Beneficiary Access and Performance Problems (BAPP) Measure. The current BAPP measure under CMS’s Star Rating program is based on CMS’s sanctions (this element was suspended in March 2016), civil money penalties (CMPs) related to beneficiary access, and Compliance Activity Module (CAM) data and has been in use for Star Ratings since 2010.  CMS proposed several changes to the BAPP measure for 2018 including: (1) changing the data timeframe to the time period from July of the measurement year to June of the following year in response to requests for more recent data to be used for the CMP portion of the BAPP measure; (2) applying the same deduction for each contract held by a parent organization cited in a CMP notice; and (3) capping the total deduction for a contract for CMPs at 40 points instead of 40 points per CMP.

CMS decided to retain the current BAPP measure in the 2018 Star Ratings.  The reduction in the overall and summary Star Ratings of contracts that are under sanction for the 2018 Star Ratings will not be reinstated.  For 2019, CMS intends to remove all enforcement actions and the reduction for plans under sanction due to audit from this measure.  As a result, the current BAPP measure will be retired for the 2019 Star Ratings and CMS expects to introduce a revised BAPP measure on the 2019 display page.  Finally, CMS is considering whether it is feasible to revise the BAPP measure to no longer include enforcement actions, and instead base it only on CAM data and still have an accurate and valid measure of beneficiary access.

Medicare Advantage and Reinsurance. CMS surprised many when it unexpectedly announced in the 2018 Advance Notice that “quota share arrangements, a pro rata reinsurance where the insurer and the reinsurer share risk (possibly from the first dollar of coverage) based upon an agreed percentage . . . [are] not permissible” under 42 U.S.C. § 1395w-25.  This statement threatened to expose Medicare Advantage organizations that have entered into quota share reinsurance arrangements to enforcement actions for noncompliance with CMS requirements.

Commenters to the Advance Notice educated CMS on quota share reinsurance arrangements including that Medicare Advantage organizations “continue to be responsible to enrollees for full risk of the MA services when the organization has reinsurance arrangements.”  In response, CMS did not proceed with the interpretation that quota share reinsurance is not permitted by the statute.   CMS acknowledged that “the details of an arrangement (whether reinsurance or otherwise) for an MAO to share, transfer, or otherwise shift the risks identified in the exceptions listed in the statute are generally not limited by the statutory text.  The statute permits MA organizations to share risk proportionally, so long as the risk (the type and amount) is in the exceptions.”
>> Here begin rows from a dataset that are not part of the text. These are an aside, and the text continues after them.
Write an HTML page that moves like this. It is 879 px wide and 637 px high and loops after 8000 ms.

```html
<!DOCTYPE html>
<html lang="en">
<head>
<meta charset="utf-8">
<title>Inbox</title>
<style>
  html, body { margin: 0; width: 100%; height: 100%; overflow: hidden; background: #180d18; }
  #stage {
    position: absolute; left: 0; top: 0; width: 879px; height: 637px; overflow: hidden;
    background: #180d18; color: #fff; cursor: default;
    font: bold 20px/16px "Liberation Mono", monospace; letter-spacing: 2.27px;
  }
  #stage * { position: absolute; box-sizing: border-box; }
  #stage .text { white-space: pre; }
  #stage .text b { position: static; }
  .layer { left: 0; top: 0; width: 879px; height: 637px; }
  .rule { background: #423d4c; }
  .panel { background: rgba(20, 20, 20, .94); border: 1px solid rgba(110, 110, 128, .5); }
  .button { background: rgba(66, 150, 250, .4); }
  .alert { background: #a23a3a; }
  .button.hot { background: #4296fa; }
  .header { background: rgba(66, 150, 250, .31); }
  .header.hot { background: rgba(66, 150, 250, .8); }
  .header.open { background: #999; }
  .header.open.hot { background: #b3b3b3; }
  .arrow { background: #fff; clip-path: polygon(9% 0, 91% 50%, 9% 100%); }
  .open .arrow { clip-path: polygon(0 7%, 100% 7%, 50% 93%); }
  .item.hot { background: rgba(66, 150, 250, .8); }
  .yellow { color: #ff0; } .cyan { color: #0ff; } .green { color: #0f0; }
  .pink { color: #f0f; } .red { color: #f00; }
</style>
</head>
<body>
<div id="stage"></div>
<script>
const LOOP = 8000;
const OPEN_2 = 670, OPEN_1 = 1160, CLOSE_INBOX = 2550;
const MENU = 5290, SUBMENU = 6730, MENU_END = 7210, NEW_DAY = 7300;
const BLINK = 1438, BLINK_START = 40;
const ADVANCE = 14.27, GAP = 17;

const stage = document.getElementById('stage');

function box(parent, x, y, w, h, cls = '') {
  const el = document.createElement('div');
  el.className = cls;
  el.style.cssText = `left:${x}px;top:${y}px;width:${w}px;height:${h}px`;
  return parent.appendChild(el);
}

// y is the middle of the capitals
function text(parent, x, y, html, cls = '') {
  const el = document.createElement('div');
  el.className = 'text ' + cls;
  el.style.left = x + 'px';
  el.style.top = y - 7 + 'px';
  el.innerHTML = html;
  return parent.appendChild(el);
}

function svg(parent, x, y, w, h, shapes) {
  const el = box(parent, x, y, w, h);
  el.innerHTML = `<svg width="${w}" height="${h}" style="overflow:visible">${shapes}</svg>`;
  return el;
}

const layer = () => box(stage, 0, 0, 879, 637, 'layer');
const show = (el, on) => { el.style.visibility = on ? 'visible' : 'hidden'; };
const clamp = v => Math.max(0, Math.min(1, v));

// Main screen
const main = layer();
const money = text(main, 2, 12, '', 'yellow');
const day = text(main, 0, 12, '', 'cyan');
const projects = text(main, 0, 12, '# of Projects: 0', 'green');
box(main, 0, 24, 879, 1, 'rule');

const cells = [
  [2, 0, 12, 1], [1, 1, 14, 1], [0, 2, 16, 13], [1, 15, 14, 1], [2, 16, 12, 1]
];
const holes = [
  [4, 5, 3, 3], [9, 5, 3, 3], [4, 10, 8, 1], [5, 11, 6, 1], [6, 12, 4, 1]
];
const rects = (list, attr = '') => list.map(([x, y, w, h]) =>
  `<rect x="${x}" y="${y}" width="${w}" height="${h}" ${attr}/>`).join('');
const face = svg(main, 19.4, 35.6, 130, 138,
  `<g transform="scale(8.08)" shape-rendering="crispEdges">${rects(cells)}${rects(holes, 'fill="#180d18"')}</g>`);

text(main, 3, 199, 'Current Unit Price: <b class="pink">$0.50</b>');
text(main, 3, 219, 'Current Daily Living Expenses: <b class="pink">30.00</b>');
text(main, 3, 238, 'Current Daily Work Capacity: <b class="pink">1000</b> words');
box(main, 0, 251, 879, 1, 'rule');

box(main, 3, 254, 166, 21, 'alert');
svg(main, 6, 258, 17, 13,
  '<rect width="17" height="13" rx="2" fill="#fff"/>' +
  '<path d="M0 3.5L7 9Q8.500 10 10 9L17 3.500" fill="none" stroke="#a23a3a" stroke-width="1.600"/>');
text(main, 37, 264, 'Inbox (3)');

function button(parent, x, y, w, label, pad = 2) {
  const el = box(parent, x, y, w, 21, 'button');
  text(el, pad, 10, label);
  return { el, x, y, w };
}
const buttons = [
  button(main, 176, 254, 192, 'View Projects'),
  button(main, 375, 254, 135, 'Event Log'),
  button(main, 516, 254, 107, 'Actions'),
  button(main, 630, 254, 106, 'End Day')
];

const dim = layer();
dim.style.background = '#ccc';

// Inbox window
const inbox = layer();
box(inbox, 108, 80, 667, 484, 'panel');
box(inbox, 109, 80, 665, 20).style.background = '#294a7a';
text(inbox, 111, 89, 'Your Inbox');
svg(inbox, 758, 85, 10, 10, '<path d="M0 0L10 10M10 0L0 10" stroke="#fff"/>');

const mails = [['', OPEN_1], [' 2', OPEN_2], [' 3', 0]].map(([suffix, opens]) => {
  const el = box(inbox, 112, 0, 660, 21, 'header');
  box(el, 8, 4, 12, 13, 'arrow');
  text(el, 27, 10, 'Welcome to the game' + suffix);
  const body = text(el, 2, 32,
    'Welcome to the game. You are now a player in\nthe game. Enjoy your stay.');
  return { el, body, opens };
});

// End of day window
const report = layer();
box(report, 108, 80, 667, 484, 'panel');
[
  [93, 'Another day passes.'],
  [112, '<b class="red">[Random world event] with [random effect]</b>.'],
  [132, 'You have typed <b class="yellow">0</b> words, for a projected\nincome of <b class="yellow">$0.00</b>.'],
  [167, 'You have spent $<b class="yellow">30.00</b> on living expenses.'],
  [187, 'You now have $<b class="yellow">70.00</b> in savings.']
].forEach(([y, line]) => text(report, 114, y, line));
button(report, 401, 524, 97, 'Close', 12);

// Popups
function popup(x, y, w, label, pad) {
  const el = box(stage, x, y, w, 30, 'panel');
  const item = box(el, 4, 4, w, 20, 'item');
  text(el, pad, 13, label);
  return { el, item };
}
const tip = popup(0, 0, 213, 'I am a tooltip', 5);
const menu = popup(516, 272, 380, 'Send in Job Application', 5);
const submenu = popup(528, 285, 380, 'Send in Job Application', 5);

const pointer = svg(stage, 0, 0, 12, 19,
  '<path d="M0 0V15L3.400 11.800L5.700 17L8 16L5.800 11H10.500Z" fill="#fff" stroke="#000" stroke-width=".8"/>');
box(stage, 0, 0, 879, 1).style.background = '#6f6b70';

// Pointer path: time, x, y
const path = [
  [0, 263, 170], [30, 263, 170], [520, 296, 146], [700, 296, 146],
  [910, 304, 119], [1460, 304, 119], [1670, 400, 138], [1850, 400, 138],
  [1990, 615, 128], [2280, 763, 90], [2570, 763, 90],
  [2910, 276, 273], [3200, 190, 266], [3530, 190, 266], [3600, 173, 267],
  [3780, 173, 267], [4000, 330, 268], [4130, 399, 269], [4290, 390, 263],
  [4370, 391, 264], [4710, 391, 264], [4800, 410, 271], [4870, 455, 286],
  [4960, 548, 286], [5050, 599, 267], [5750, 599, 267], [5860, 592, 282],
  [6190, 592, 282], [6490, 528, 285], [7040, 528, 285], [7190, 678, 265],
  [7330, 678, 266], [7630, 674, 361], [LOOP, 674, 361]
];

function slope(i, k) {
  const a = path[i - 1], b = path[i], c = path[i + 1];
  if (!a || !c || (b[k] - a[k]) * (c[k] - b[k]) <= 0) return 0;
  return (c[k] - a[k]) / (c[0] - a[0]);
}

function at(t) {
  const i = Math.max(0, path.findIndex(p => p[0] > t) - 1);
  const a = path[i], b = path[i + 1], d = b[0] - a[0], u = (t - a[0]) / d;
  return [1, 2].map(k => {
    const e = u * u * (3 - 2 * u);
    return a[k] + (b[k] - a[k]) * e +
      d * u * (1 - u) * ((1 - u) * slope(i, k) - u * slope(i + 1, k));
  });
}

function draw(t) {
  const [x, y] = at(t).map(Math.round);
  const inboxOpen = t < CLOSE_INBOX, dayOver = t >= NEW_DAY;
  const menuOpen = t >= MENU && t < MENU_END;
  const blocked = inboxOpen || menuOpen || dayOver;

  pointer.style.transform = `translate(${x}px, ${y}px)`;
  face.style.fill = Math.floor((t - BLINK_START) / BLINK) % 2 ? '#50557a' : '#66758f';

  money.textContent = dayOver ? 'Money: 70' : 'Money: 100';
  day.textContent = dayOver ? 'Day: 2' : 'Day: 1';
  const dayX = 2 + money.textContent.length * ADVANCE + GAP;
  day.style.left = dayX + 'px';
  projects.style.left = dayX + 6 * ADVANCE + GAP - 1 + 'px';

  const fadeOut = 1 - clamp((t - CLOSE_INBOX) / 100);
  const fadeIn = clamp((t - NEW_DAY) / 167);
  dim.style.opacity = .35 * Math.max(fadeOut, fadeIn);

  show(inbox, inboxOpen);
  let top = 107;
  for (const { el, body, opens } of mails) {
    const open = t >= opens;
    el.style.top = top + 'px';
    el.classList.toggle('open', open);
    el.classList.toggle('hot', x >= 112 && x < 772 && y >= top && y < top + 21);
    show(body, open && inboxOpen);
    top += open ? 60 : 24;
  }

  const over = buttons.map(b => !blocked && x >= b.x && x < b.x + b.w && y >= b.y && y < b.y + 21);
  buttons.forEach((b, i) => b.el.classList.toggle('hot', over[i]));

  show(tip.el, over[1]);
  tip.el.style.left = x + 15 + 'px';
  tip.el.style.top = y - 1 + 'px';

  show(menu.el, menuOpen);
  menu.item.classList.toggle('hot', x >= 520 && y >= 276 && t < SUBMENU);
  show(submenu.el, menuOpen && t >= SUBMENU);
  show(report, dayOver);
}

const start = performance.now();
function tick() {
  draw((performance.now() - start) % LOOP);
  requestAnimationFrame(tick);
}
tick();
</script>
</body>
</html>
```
Request for Information.  CMS solicits ideas for regulatory, sub-regulatory, policy, practice and procedural changes to better accomplish these goals of benefit flexibility and efficiency.  According to CMS, ideas could include recommendations regarding benefit design, operational or network composition flexibility, supporting the doctor-patient relationship in care delivery, and facilitating individual preferences.  Other ideas include recommendations regarding changes to the way plans are paid and monitored and measured.  Another area could be recommendations regarding when and how CMS issues regulations and policies and how CMS can simplify rules and policies for beneficiaries, providers and plans.  CMS asks for clear and concise proposals that include data and specific examples that could be implemented within the law to increase benefit flexibility, innovation and more affordable plan choices for beneficiaries.  CMS welcomes analysis of its authority for any proposals that involve novel legal questions.  Submissions are due by April 24, 2017 and should be sent to PartCDcomments@cms.hhs.gov with “2017 Transformation Ideas” in the subject line.